▶ **Records provided**
⟨
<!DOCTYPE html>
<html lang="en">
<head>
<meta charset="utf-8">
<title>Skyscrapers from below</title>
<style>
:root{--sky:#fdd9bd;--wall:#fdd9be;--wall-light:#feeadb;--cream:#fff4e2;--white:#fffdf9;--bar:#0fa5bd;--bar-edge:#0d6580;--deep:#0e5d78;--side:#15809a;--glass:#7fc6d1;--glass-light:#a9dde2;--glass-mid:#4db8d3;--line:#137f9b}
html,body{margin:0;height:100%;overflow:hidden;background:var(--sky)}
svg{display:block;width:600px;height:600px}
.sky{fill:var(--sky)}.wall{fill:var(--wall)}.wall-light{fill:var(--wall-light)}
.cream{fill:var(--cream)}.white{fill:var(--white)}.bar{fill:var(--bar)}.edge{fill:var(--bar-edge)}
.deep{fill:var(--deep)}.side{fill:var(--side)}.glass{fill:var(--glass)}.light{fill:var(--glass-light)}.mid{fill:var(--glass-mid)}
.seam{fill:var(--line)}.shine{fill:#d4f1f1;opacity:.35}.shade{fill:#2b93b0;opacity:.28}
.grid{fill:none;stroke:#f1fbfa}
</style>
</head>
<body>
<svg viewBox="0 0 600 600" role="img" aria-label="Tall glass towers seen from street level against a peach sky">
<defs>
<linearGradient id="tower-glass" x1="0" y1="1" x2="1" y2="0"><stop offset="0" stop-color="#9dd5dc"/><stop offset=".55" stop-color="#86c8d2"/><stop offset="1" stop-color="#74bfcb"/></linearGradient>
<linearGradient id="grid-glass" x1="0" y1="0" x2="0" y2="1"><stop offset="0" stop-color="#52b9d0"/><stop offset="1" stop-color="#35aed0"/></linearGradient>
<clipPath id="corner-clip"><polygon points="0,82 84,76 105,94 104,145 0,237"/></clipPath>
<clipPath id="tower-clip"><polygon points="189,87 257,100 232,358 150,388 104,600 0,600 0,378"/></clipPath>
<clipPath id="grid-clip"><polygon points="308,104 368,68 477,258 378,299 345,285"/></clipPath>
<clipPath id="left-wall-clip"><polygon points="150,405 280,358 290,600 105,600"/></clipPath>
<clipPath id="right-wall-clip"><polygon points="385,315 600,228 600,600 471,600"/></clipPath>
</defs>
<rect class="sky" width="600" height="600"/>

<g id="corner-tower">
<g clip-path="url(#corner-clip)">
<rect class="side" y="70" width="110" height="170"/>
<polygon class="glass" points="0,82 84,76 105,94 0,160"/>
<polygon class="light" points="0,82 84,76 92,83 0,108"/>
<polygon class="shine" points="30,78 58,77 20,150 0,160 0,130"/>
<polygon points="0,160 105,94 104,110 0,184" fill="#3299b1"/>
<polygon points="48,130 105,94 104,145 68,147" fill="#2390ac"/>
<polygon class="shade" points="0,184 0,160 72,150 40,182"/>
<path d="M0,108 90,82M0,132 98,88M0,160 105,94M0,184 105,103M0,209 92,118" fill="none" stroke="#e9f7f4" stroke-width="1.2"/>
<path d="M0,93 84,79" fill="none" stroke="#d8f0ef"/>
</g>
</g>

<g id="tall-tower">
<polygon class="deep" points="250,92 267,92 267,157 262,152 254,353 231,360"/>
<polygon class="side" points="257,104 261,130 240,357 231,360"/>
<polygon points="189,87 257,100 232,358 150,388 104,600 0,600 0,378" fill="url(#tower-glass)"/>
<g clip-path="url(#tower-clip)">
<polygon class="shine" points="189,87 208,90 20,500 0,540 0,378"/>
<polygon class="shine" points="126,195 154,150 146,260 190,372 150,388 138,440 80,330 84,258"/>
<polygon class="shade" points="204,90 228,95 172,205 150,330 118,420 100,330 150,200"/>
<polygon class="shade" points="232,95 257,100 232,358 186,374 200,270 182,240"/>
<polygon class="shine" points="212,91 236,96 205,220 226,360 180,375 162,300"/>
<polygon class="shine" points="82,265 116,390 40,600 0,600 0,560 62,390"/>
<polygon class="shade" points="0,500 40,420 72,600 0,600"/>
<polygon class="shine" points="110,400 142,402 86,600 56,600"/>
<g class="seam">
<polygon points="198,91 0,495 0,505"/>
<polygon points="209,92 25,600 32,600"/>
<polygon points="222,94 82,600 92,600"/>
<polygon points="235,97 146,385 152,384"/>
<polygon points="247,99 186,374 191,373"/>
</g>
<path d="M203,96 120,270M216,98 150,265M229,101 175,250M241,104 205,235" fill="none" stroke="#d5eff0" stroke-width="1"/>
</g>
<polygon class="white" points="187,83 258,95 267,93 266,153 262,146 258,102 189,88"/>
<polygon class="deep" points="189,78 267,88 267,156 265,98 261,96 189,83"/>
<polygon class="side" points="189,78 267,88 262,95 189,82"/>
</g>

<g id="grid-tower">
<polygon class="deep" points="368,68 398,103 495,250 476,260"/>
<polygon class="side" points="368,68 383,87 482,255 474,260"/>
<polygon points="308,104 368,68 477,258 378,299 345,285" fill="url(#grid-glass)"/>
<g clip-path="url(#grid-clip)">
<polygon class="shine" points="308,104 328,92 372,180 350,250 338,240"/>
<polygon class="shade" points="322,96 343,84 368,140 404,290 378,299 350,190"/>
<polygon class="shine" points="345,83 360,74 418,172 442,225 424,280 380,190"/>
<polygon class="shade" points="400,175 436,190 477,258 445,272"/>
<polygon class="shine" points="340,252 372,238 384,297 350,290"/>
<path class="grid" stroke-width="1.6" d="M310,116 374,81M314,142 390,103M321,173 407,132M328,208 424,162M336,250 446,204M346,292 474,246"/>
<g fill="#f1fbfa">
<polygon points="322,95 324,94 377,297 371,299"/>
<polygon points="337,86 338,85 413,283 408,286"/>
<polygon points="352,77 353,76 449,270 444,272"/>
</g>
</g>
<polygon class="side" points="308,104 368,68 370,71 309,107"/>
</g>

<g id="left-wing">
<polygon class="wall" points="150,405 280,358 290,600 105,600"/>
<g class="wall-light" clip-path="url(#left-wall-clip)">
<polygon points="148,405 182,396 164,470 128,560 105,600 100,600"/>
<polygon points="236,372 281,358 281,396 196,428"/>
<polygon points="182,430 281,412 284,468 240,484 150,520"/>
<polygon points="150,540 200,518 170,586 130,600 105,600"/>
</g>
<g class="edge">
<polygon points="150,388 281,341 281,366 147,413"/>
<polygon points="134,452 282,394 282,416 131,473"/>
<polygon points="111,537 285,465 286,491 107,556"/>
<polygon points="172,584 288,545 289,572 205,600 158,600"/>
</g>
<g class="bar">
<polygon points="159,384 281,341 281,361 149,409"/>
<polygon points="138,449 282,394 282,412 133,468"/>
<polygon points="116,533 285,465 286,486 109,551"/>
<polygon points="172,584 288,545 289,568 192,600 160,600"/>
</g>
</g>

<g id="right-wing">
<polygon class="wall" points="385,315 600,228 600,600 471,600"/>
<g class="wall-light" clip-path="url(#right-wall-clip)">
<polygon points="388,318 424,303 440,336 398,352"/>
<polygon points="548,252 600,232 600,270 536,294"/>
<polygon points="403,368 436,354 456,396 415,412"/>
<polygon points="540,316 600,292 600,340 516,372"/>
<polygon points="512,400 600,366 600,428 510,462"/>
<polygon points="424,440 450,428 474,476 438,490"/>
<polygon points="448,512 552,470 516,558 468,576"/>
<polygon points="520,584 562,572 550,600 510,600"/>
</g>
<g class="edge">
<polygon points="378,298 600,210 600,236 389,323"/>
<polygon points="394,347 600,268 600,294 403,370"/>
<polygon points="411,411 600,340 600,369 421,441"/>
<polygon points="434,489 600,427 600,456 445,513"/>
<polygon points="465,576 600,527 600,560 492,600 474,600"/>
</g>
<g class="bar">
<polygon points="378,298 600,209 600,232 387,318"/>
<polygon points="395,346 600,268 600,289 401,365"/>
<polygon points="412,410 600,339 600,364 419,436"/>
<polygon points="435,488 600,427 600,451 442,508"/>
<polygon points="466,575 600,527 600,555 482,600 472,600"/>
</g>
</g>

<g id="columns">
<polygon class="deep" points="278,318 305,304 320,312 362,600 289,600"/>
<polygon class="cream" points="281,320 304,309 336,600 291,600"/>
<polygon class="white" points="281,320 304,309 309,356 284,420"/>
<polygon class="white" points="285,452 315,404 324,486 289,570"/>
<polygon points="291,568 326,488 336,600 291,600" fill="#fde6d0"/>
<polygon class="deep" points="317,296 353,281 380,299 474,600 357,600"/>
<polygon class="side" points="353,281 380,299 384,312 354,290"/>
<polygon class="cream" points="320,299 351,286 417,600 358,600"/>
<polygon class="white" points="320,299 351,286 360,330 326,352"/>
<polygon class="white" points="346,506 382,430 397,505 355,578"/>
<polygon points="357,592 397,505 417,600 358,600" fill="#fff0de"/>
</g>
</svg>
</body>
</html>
⟩
▶ **What to work on**
Determine how many lines in the records contain "rect", and reply with the number only.

▶ **Solution for this problem**
2